Tapping into the healing power of laughter, specially trained clowns will be hired by public hospitals in Argentina’s largest province thanks to a new law that requires they be available to help treat child patients.
Andres Kogan, a pediatrician who oversees a hospital program with clowns, said Friday that the law passed last month would be implemented over the next several months.
Kogan said clowns don’t just make children and their families feel better about being in a hospital, but also help doctors get information from children who are shy, have been abused or are not able to communicate for any reason.
Alejo Lacone, a 9-year-old left paralyzed after being hit by a car in March, is a good example of how that works. Because of a tracheotomy, the boy can’t speak.

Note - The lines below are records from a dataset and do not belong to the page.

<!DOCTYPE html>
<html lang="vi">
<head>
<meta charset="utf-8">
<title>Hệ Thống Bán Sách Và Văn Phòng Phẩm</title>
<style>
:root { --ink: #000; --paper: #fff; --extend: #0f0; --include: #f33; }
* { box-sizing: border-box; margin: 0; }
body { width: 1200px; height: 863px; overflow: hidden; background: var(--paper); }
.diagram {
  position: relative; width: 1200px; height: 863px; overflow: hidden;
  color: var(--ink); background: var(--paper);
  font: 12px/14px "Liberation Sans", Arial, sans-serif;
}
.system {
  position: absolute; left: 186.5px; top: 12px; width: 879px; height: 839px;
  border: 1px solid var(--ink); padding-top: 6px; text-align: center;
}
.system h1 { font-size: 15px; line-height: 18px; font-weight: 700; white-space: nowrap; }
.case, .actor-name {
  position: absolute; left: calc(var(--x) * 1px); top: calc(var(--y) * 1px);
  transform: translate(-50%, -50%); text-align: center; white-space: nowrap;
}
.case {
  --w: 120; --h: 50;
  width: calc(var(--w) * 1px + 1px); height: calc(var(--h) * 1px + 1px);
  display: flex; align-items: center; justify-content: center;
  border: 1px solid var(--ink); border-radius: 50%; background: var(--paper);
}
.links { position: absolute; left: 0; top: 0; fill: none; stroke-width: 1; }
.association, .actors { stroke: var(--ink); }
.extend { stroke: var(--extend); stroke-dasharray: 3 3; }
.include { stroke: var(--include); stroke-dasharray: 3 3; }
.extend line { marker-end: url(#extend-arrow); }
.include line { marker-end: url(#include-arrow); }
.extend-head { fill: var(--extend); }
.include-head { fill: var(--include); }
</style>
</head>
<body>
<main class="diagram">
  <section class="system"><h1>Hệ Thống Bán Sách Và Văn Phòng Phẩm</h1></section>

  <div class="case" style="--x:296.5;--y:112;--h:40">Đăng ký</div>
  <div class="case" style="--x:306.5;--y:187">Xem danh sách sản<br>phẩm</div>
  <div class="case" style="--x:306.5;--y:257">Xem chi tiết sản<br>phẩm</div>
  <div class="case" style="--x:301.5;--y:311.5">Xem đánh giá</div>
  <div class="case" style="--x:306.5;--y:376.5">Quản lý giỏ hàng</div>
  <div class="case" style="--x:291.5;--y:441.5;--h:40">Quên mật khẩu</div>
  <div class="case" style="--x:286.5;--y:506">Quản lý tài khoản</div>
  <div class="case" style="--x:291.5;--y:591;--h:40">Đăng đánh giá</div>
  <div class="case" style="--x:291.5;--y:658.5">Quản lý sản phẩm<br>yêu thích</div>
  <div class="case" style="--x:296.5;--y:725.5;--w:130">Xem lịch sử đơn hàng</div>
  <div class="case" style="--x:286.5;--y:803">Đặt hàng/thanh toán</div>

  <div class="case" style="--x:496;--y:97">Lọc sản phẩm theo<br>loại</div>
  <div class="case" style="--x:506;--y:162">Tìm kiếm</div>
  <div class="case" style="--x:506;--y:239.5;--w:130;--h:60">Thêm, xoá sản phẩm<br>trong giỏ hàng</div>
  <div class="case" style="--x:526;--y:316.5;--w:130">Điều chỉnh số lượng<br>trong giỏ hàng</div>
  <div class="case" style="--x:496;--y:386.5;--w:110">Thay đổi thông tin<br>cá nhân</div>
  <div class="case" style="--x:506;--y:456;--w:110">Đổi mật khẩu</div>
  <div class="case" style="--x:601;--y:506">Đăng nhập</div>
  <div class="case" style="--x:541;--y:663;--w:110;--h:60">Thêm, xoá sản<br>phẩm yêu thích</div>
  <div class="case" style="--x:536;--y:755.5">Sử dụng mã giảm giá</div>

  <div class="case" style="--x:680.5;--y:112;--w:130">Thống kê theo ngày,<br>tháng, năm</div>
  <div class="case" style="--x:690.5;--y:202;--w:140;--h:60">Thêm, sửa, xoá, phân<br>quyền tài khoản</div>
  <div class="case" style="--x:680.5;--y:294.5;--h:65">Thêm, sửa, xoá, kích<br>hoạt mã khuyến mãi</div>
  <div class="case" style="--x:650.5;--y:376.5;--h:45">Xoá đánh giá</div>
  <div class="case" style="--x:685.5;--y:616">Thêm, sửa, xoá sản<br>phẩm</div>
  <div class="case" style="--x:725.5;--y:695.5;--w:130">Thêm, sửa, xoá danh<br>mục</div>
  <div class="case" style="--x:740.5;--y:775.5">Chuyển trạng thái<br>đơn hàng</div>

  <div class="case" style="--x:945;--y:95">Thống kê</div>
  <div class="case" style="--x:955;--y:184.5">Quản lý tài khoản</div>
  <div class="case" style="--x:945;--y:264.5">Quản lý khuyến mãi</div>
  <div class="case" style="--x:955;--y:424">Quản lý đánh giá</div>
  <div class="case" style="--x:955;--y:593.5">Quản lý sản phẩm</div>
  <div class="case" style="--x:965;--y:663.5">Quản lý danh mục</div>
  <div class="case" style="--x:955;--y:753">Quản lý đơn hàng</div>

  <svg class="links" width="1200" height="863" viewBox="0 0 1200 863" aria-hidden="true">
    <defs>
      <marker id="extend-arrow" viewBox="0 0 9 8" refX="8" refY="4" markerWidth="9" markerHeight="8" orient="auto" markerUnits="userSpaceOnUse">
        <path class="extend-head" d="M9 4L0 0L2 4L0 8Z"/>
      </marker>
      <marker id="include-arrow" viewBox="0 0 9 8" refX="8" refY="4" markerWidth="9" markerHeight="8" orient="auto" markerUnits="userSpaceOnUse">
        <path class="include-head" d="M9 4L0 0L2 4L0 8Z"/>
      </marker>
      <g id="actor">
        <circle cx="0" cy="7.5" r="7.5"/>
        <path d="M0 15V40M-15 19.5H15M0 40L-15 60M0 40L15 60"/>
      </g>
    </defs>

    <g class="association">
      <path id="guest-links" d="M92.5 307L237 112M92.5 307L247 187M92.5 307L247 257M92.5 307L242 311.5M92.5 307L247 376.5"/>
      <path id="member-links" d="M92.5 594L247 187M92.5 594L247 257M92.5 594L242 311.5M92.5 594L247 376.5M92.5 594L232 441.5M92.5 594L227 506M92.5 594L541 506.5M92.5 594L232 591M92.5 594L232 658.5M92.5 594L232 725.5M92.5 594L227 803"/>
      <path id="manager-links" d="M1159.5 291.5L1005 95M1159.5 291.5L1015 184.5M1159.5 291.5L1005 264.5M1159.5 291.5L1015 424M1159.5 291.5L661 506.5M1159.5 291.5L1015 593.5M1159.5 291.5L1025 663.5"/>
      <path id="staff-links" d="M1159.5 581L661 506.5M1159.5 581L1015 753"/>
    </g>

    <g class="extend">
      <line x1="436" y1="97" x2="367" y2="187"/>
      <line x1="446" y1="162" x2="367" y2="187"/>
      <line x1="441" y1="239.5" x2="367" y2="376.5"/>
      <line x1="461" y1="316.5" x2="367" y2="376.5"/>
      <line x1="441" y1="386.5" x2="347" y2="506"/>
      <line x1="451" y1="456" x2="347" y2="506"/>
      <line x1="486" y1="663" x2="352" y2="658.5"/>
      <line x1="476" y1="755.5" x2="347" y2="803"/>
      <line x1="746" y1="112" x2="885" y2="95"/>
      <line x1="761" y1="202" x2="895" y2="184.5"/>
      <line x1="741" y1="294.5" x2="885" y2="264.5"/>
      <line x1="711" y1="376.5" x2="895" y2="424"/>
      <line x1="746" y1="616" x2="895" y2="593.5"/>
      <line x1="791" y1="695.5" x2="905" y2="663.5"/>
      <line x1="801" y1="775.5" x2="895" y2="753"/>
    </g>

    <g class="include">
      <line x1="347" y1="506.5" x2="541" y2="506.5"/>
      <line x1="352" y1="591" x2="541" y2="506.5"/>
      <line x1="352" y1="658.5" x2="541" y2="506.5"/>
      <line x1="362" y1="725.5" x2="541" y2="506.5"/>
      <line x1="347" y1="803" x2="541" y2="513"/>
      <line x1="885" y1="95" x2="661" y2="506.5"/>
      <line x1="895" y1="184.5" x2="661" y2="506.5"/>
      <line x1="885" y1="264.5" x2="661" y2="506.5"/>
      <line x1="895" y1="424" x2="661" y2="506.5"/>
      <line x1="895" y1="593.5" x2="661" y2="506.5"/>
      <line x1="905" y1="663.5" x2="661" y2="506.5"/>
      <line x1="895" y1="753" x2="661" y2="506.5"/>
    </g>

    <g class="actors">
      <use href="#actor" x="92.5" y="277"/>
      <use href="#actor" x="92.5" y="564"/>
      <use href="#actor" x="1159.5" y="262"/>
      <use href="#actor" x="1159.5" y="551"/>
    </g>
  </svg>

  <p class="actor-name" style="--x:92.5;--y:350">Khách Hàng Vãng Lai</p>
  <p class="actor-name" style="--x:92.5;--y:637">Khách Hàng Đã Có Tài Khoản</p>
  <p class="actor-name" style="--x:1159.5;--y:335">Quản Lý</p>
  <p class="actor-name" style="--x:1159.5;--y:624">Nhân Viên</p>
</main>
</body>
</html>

However, three clowns at the Central Hospital of Pediatrics Dr. Claudio Zin, on the outskirts of Buenos Aires, are able to get him to smile by acting out in front of him. The clowns come to the hospital every Thursday, making the rounds to rooms with children.
“The clowns put on their noses and invite you to play with them,” said hospital director Carlos Kambourian, adding that the therapeutic method is based on one used by Miami Children’s Hospital.
Ludmila Arredes, Alejo Lacone’s 19-year-old cousin, said the clowns have given the child something to look forward to.
“Since the clowns began coming, the nurses have noticed a difference, and so they have asked that they come more frequently,” she said.